▸ **Aim of the task**
Check each line of the material. Copy those containing "BOTTOM".

^^^^

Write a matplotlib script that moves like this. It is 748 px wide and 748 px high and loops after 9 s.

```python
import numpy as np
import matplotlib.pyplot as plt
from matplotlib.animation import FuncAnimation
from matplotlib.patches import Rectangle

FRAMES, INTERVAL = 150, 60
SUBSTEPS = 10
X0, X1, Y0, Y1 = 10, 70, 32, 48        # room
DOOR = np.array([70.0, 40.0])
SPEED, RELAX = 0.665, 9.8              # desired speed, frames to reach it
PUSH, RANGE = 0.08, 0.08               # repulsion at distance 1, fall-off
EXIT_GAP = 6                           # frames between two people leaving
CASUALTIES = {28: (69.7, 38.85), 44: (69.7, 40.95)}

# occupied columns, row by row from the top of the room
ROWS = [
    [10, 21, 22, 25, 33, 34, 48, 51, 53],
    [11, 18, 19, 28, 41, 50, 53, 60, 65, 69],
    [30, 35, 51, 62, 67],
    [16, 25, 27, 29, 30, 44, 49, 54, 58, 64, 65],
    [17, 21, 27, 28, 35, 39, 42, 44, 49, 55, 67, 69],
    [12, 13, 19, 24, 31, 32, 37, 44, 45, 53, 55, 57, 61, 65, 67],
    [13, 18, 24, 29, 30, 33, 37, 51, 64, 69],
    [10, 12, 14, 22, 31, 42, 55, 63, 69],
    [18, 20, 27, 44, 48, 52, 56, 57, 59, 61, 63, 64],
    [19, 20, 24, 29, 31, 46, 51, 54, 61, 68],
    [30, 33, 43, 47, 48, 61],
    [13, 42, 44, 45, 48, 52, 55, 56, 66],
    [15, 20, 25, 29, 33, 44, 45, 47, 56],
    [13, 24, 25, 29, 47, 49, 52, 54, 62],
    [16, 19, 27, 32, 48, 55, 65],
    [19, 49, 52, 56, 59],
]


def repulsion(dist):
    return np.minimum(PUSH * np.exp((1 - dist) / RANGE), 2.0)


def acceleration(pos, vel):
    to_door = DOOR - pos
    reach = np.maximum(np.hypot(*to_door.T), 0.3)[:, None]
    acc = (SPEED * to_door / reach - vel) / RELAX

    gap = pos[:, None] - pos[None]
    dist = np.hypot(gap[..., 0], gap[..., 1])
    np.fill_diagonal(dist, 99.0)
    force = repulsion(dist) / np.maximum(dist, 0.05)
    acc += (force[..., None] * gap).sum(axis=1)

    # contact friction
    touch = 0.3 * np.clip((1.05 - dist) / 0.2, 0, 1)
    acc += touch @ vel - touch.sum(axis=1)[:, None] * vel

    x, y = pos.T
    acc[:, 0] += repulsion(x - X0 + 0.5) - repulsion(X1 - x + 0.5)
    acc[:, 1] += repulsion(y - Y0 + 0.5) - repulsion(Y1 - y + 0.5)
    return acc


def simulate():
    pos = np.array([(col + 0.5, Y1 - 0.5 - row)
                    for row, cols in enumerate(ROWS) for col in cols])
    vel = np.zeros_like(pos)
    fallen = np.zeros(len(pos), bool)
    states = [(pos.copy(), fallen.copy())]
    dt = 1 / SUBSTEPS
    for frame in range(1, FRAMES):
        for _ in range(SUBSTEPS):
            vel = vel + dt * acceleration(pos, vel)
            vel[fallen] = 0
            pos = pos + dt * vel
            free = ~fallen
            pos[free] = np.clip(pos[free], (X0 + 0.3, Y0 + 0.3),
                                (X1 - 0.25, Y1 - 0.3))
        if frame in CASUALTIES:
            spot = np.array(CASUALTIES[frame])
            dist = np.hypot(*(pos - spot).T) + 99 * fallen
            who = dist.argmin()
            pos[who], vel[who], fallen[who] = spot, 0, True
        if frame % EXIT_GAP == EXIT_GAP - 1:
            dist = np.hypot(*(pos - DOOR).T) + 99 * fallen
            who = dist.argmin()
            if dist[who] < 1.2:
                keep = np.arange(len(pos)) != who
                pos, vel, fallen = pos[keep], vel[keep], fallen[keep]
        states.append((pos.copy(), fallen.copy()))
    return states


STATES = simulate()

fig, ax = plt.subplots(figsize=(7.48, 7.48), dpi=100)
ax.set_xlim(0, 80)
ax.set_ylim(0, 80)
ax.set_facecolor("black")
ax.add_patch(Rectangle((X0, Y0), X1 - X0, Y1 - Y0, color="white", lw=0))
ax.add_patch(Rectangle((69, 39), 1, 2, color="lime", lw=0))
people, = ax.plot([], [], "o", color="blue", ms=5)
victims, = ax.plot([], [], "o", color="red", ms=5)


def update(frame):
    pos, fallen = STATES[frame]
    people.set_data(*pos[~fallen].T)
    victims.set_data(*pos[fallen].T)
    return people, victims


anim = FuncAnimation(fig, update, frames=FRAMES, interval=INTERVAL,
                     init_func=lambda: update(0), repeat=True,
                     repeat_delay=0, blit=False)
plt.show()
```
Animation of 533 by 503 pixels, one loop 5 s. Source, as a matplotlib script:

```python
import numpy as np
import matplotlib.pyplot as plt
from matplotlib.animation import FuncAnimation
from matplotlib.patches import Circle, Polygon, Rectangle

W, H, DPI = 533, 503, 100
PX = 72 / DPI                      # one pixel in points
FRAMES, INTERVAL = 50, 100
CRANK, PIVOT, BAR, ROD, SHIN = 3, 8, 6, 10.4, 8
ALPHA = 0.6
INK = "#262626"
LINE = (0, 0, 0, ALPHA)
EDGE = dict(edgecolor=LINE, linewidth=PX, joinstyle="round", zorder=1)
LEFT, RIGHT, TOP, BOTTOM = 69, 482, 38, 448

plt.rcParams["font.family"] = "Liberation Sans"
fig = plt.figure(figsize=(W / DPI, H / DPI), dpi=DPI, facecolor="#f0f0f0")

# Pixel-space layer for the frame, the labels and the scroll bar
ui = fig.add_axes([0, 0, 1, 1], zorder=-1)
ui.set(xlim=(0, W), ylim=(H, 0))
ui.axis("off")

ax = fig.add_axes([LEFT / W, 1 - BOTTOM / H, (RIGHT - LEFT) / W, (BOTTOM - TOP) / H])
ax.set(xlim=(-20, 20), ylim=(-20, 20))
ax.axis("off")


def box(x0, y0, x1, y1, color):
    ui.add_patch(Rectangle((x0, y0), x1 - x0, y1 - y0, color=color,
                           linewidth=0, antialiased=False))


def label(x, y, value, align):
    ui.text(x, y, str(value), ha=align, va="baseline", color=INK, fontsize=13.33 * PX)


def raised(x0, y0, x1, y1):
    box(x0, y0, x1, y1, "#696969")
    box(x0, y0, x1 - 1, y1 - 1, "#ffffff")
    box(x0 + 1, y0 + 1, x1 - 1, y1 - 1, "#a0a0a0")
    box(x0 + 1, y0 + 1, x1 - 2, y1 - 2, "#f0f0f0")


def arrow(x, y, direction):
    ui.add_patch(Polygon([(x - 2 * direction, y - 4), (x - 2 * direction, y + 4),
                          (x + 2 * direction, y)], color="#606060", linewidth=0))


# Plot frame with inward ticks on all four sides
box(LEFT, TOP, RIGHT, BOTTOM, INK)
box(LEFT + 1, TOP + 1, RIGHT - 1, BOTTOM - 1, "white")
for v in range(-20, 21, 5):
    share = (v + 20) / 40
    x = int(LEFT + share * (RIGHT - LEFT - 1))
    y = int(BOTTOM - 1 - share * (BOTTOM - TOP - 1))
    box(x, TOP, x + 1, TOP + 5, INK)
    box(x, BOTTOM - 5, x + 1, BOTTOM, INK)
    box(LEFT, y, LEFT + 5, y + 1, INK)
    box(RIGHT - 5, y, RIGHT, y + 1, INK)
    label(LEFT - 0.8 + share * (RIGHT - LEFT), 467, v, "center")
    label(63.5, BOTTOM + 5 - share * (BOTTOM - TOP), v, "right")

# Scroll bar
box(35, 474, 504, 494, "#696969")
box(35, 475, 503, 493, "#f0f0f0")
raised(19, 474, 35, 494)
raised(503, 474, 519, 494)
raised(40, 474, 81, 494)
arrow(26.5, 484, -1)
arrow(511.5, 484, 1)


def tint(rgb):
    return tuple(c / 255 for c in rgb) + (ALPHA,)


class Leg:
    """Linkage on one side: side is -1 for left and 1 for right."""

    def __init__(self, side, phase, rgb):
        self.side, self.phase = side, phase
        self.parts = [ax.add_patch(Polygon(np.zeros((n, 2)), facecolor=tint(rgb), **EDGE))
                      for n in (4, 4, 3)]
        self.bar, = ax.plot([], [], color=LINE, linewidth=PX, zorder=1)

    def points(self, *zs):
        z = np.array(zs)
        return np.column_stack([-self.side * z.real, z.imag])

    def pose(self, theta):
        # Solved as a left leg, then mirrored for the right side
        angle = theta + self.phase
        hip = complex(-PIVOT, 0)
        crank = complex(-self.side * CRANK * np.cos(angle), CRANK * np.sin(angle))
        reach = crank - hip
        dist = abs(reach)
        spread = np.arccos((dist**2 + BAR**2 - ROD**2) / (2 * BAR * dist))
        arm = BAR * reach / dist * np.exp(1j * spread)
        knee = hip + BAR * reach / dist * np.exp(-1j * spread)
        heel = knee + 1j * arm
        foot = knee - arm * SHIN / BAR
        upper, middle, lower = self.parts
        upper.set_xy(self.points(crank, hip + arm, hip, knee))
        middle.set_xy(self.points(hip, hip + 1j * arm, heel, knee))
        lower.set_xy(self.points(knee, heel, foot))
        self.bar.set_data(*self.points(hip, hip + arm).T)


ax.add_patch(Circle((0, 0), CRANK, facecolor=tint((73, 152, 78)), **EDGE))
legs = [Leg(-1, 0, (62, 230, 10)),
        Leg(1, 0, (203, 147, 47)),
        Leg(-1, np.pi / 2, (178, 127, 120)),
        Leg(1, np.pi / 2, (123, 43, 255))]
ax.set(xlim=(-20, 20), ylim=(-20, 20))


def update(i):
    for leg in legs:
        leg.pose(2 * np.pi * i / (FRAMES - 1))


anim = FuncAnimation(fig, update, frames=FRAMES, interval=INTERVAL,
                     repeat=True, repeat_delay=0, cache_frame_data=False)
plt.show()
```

^^^^

▸ **Written answer**
LEFT, RIGHT, TOP, BOTTOM = 69, 482, 38, 448
ax = fig.add_axes([LEFT / W, 1 - BOTTOM / H, (RIGHT - LEFT) / W, (BOTTOM - TOP) / H])
box(LEFT, TOP, RIGHT, BOTTOM, INK)
box(LEFT + 1, TOP + 1, RIGHT - 1, BOTTOM - 1, "white")
    y = int(BOTTOM - 1 - share * (BOTTOM - TOP - 1))
    box(x, BOTTOM - 5, x + 1, BOTTOM, INK)
    label(63.5, BOTTOM + 5 - share * (BOTTOM - TOP), v, "right")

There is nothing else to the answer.